▸ RECORDS TO USE:
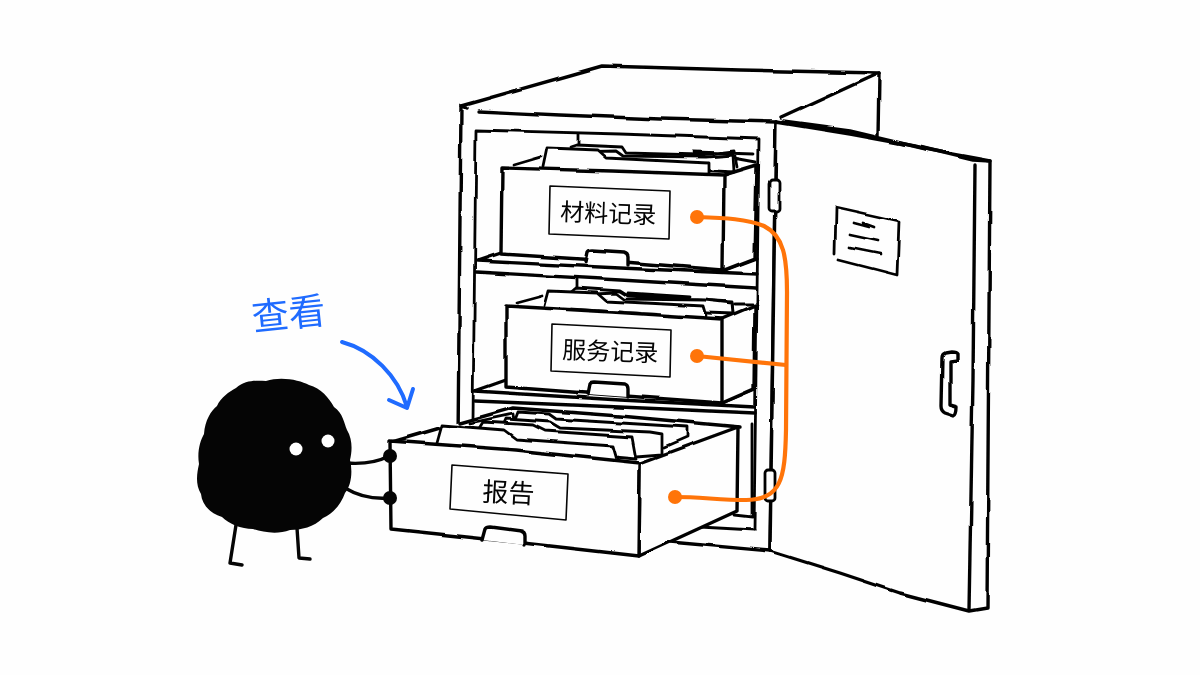
<!DOCTYPE html>
<html lang="zh-CN">
<head>
<meta charset="utf-8">
<title>档案柜</title>
<style>
:root {
  --paper: #fefefe;
  --ink: #050505;
  --link: #ff7409;
  --note: #1f6bff;
}
html, body { margin: 0; background: var(--paper); overflow: hidden; }
.scene { display: block; width: 1200px; height: 675px; }
.ink { fill: none; stroke: var(--ink); stroke-width: 3.4; stroke-linecap: round; stroke-linejoin: round; }
.panel { fill: var(--paper); }
.fine { stroke-width: 2.8; }
.tag { fill: var(--paper); stroke-width: 1.6; }
.label { font: 350 24px "Noto Sans CJK SC", "Noto Sans", sans-serif; fill: var(--ink); text-anchor: middle; }
.label-report { font-size: 26px; }
.note-text { font: 350 37px "Noto Sans CJK SC", "Noto Sans", sans-serif; fill: var(--note); text-anchor: middle; }
.note-line { fill: none; stroke: var(--note); stroke-width: 4; stroke-linecap: round; stroke-linejoin: round; }
.wire { fill: none; stroke: var(--link); stroke-width: 4.2; stroke-linecap: round; stroke-linejoin: round; }
.node { fill: var(--link); }
.solid { fill: var(--ink); }
.eye { fill: #fff; }
</style>
</head>
<body>
<svg class="scene" viewBox="0 0 1200 675" role="img" aria-label="黑色小人拉开档案柜的报告抽屉">
  <defs>
    <filter id="hand-drawn" filterUnits="userSpaceOnUse" x="0" y="0" width="1200" height="675">
      <feTurbulence type="fractalNoise" baseFrequency="0.03" numOctaves="1" seed="4" result="noise"/>
      <feDisplacementMap in="SourceGraphic" in2="noise" scale="4" xChannelSelector="R" yChannelSelector="G"/>
    </filter>
  </defs>

  <g id="cabinet" class="ink" filter="url(#hand-drawn)">
    <path class="panel" d="M461 106 L602 66 L879 73 L878 136 L776 122 L770 551 L461 520 Z" stroke="none"/>
    <path d="M458 440 L461 106 L602 66 L740 70 L879 73 L878 136"/>
    <path d="M461 106 L466 108 M478 111 L560 115 L660 119 L776 122"/>
    <path d="M781 118 L879 73"/>
    <path d="M776 122 L773 330 L770 551"/>
    <path d="M670 542 L770 551"/>
    <g id="opening" class="fine">
      <path d="M473 420 L476 130 L620 134 L759 139 L754 530"/>
      <path d="M578 134 V147"/>
      <path d="M700 527 L754 530 M734 515 L752 517 L752 424"/>
    </g>
    <g id="shelves">
      <path d="M477 261 L501 253 M477 261 L620 268 L757 274 M476 272 L620 280 L756 288 M725 270 L757 258"/>
      <path d="M475 391 L506 380 M475 391 L620 400 L755 407 M475 401 L620 407 L755 413 M722 403 L755 389"/>
      <path class="fine" d="M577 279 V290"/>
    </g>
  </g>

  <g id="drawer-materials" class="ink" filter="url(#hand-drawn)">
    <path class="panel" d="M502 168 L544 152 L578 146 L757 154 L754 257 L723 270 L501 254 Z" stroke="none"/>
    <path class="fine" d="M514 165 L541 157 M570 147 L576 145 L622 147 L626 153 L700 155 L734 151 L737 167 M694 152 L754 154 M734 158 L756 162"/>
    <path class="panel fine" d="M571 152 L616 151 L623 156 L706 157 L733 155 L734 172 L570 164 Z"/>
    <path class="panel fine" d="M543 167 L547 148 L597 150 L606 158 L708 163 L708 173"/>
    <path d="M724 175 L757 165 L755 258 L724 270"/>
    <path class="panel" d="M502 168 L612 171 L724 175 L723 270 L612 261 L501 254 Z"/>
    <path class="panel" d="M585 262 L587 252 Q588 250 592 250 L624 252 Q628 253 628 257 L628 265"/>
  </g>
  <g id="drawer-service" class="ink" filter="url(#hand-drawn)">
    <path class="panel" d="M506 306 L544 294 L578 289 L755 303 L754 389 L722 403 L506 387 Z" stroke="none"/>
    <path class="fine" d="M517 303 L543 296 M570 293 L576 288 L620 291 L628 296 L732 302 L733 312 M628 293 L690 297 M735 304 L752 304"/>
    <path class="panel fine" d="M572 295 L616 293 L624 299 L705 300 L732 303 L733 314 L572 308 Z"/>
    <path class="panel fine" d="M545 306 L549 291 L597 293 L606 301 L703 306 L706 316"/>
    <path d="M722 319 L755 305 L754 389 L722 403"/>
    <path class="panel" d="M506 306 L612 312 L722 319 L722 403 L612 395 L506 387 Z"/>
    <path class="panel" d="M587 394 L589 384 Q590 382 594 382 L625 384 Q628 385 628 389 L628 397"/>
  </g>

  <g id="door" class="ink" filter="url(#hand-drawn)">
    <path class="panel" d="M776 122 L850 134 L915 146 L973 160 L990 161 L987 608 L969 611 L900 593 L840 573 L770 551 Z"/>
    <path d="M783 122 L850 131 L930 150 L990 161 M975 165 L973 380 L969 610"/>
    <rect class="panel fine" x="769" y="180" width="10" height="32" rx="3"/>
    <rect class="panel fine" x="765" y="470" width="10" height="31" rx="3"/>
    <path class="fine" d="M835 253 L836 207 L899 221 L897 275 L839 260"/>
    <path class="fine" d="M854 223 L869 227 M850 235 L878 241 M850 248 L880 254 M864 223 L875 227"/>
    <path class="panel" d="M957 360 V353 Q956 351 951 351 L945 352 Q942 353 942 357 L941 406 Q941 411 945 413 L954 416 Q957 415 957 407 L950 405 L950 361 Z"/>
  </g>

  <g id="drawer-report" class="ink" filter="url(#hand-drawn)">
    <path class="panel" d="M390 441 L513 408 L738 427 L736 511 L639 556 L391 529 Z" stroke="none"/>
    <path d="M392 442 L440 428 M460 423 L513 408 L620 416 L740 427"/>
    <path class="fine" d="M470 423 L513 414 L514 421 M515 420 L518 412 L549 414 L556 419 L687 427 L687 437 L664 447"/>
    <path class="panel fine" d="M502 428 L506 419 L550 422 L560 428 L650 432 L662 434 L662 454 L636 456 L500 440 Z"/>
    <path class="panel fine" d="M478 430 L483 422 L533 425 L545 431 L632 437 L636 459 L480 445 Z"/>
    <path class="panel fine" d="M437 443 L442 425 L504 430 L516 439 L613 446 L617 460"/>
    <path class="panel" d="M640 463 L738 427 L737 511 L639 556 Z"/>
    <path class="panel" d="M390 441 L515 450 L640 463 L639 556 L515 542 L391 529 Z"/>
    <path class="panel" d="M483 540 L486 529 Q487 527 491 527 L521 531 Q525 532 525 536 L525 545"/>
  </g>

  <g id="drawer-tags">
    <path class="ink tag" d="M550 186 L670 191 L669 239 L549 234 Z"/>
    <text class="label" transform="translate(608 222) rotate(2)">材料记录</text>
    <path class="ink tag" d="M552 324 L671 330 L670 377 L551 371 Z"/>
    <text class="label" transform="translate(610 360) rotate(2)">服务记录</text>
    <path class="ink tag" d="M452 465 L568 474 L566 520 L450 509 Z"/>
    <text class="label label-report" transform="translate(508 502) rotate(3)">报告</text>
  </g>

  <g id="record-links">
    <path class="wire" d="M697 217 C725 218 748 219 764 226 C784 236 787 258 787 292 L786 430 C785 480 781 499 746 500 C720 500 700 497 675 497"/>
    <path class="wire" d="M697 356 L786 365"/>
    <circle class="node" cx="697" cy="217" r="7"/>
    <circle class="node" cx="697" cy="356" r="7"/>
    <circle class="node" cx="675" cy="497" r="7"/>
  </g>

  <g id="character">
    <path class="ink" stroke-width="4" d="M346 463 Q372 465 389 456 M345 488 Q365 500 389 498"/>
    <path class="ink" d="M236 525 L230 563 L242 565 M297 528 L299 558 L310 559"/>
    <path class="solid" d="M236 388 C246 379 258 381 266 381 C281 376 300 380 309 385 C321 388 329 398 334 407 C343 413 344 423 347 430 C353 440 352 452 350 460 C353 472 351 486 345 493 C341 505 332 514 323 518 C314 527 301 530 290 530 C277 535 262 532 253 529 C241 529 229 524 222 517 C209 513 202 504 201 494 C195 484 197 473 199 464 C197 452 200 441 204 434 C205 420 211 411 217 406 C221 397 229 392 236 388 Z"/>
    <circle class="solid" cx="390" cy="456" r="7"/>
    <circle class="solid" cx="390" cy="498" r="7"/>
    <circle class="eye" cx="296" cy="449" r="6.5"/>
    <circle class="eye" cx="328" cy="441" r="6.5"/>
  </g>

  <g id="view-note">
    <text class="note-text" transform="translate(290 327) rotate(-6)">查看</text>
    <path class="note-line" d="M342 342 C372 350 398 376 407 407 M389 400 L407 408 L413 389"/>
  </g>
</svg>
</body>
</html>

▸ WORK REQUIRED: Only these lines belong in the answer: the first line of the listing above through the line holding "none; stroke: var(--note);", printed exactly and without pictures.

▸ SOLUTION:
<!DOCTYPE html>
<html lang="zh-CN">
<head>
<meta charset="utf-8">
<title>档案柜</title>
<style>
:root {
  --paper: #fefefe;
  --ink: #050505;
  --link: #ff7409;
  --note: #1f6bff;
}
html, body { margin: 0; background: var(--paper); overflow: hidden; }
.scene { display: block; width: 1200px; height: 675px; }
.ink { fill: none; stroke: var(--ink); stroke-width: 3.4; stroke-linecap: round; stroke-linejoin: round; }
.panel { fill: var(--paper); }
.fine { stroke-width: 2.8; }
.tag { fill: var(--paper); stroke-width: 1.6; }
.label { font: 350 24px "Noto Sans CJK SC", "Noto Sans", sans-serif; fill: var(--ink); text-anchor: middle; }
.label-report { font-size: 26px; }
.note-text { font: 350 37px "Noto Sans CJK SC", "Noto Sans", sans-serif; fill: var(--note); text-anchor: middle; }
.note-line { fill: none; stroke: var(--note); stroke-width: 4; stroke-linecap: round; stroke-linejoin: round; }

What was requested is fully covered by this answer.